_Task details_:
Your task is to find every line in the records that holds the string "offset" and copy it.

--*--

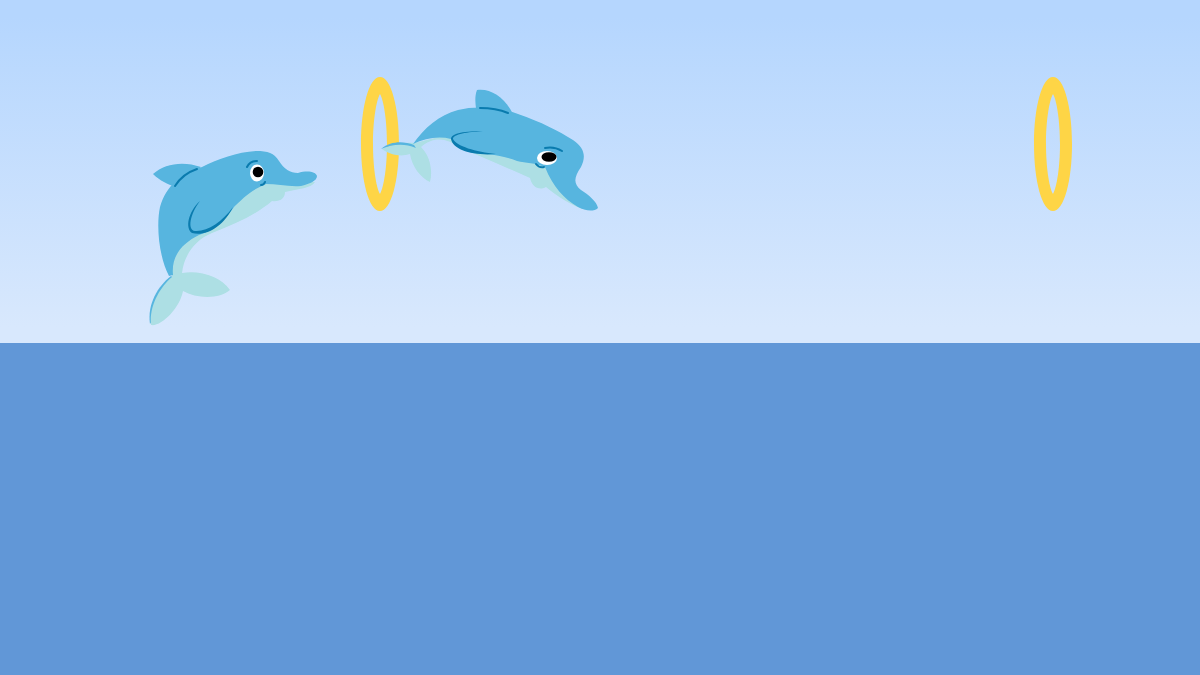
<!DOCTYPE html>
<html lang="en">
<head>
<meta charset="utf-8">
<title>Dolphins and hoops</title>
<style>
:root {
  --sky-top: #b5d6fe;
  --sky-bottom: #d8e8fd;
  --sea: #6197d7;
  --hoop: #fed546;
  --skin: #57b5df;
  --belly: #addfe4;
  --line: #0a7bae;
  --eye: #000;
  --eye-white: #fff;
}
html, body { margin: 0; width: 1200px; height: 675px; overflow: hidden; }
.scene { display: block; width: 1200px; height: 675px; }
.sky-top { stop-color: var(--sky-top); }
.sky-bottom { stop-color: var(--sky-bottom); }
.sea { fill: var(--sea); }
.hoop { fill: var(--hoop); fill-rule: evenodd; }
.skin { fill: var(--skin); }
.belly { fill: var(--belly); }
.line { fill: none; stroke: var(--line); stroke-width: 2; stroke-linecap: round; }
.crease { fill: var(--line); }
.eye { fill: var(--eye); }
.eye-white { fill: var(--eye-white); }
</style>
</head>
<body>
<svg class="scene" viewBox="0 0 1200 675" role="img" aria-label="Two dolphins leaping through yellow hoops above the sea">
  <defs>
    <linearGradient id="sky" x1="0" y1="0" x2="0" y2="1">
      <stop class="sky-top" offset="0.05"/>
      <stop class="sky-bottom" offset="0.95"/>
    </linearGradient>
    <path id="hoop" class="hoop" d="M0-67C11-67 19-37 19 0S11 67 0 67S-19 37-19 0S-11-67 0-67ZM0-50C-4-43-7-22-7 0S-4 43 0 50C4 43 7 22 7 0S4-43 0-50Z"/>
  </defs>

  <rect id="air" width="1200" height="344" fill="url(#sky)"/>
  <rect id="water" class="sea" y="343" width="1200" height="332"/>

  <use href="#hoop" x="380" y="144"/>
  <use href="#hoop" x="1053" y="144"/>

  <g id="rising-dolphin">
    <path class="skin" d="M171 276C158 286 147 304 150 324L160 310L176 280Z"/>
    <path class="belly" d="M172 277C160 287 149 306 151 325C161 327 180 308 183 291C197 299 220 299 230 290C221 277 201 270 182 273C184 255 195 240 212 233C237 223 257 214 272 201C279 202 285 199 285 192C298 189 312 188 315 182L262 180L200 220L172 250Z"/>
    <path class="skin" d="M153 174C165 163 184 161 201 167L175 187C168 184 160 181 153 174Z"/>
    <path class="skin" d="M169 276C159 257 156 226 160 207C166 186 181 173 202 167C218 159 237 152 256 151C268 151 274 153 279 161C284 169 290 173 298 173C308 170 316 172 317 176C317 181 309 184 301 186C289 187 277 184 266 184C251 190 242 199 234 207C225 221 212 231 199 235C183 243 171 255 173 275Z"/>
    <path class="line" d="M175 186C180 178 188 172 197 169"/>
    <path class="crease" d="M200 201C188 212 185 228 192 233C206 237 224 226 233 207C222 222 207 232 195 231C187 230 190 214 200 201Z"/>
    <path class="line" d="M247 167Q250 161 257 161M261 185Q264 185 265 182"/>
    <ellipse class="eye-white" cx="257" cy="173" rx="7" ry="8.5"/>
    <circle class="eye" cx="258" cy="172" r="5.3"/>
  </g>

  <g id="diving-dolphin">
    <path class="belly" d="M382 149C390 155 401 157 410 154C412 167 421 178 430 182C433 170 430 156 421 147C432 137 446 137 459 147C482 157 505 167 530 178C532 187 539 191 546 187C557 196 573 207 587 210L550 165L450 134L415 143C403 142 392 144 382 149Z"/>
    <path class="skin" d="M381 149C391 141 403 141 414 145L416 148C404 143 393 144 381 149Z"/>
    <path class="skin" d="M476 108C475 101 475 95 477 90C491 88 505 98 513 114L490 113Z"/>
    <path class="skin" d="M413 144C424 128 439 115 458 110C478 105 500 108 518 114C541 122 559 131 573 140C585 148 586 157 581 167C574 177 573 184 581 190C589 195 597 202 598 208C594 212 585 211 578 207C564 199 553 187 545 167C535 163 526 163 517 161C499 154 481 154 467 151C458 149 454 143 451 139C439 136 425 138 413 144Z"/>
    <path class="line" d="M480 108Q496 108 508 113"/>
    <path class="crease" d="M483 131C466 131 451 133 451 139C453 150 473 156 496 154C476 152 456 146 453 139C453 134 468 132 483 131Z"/>
    <path class="line" d="M545 148Q554 146 562 151M536 164Q539 168 544 167"/>
    <ellipse class="eye-white" cx="547" cy="158" rx="10" ry="7"/>
    <ellipse class="eye" cx="549" cy="157" rx="7.5" ry="4.8"/>
  </g>
</svg>
</body>
</html>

--*--

_Final answer_:
      <stop class="sky-top" offset="0.05"/>
      <stop class="sky-bottom" offset="0.95"/>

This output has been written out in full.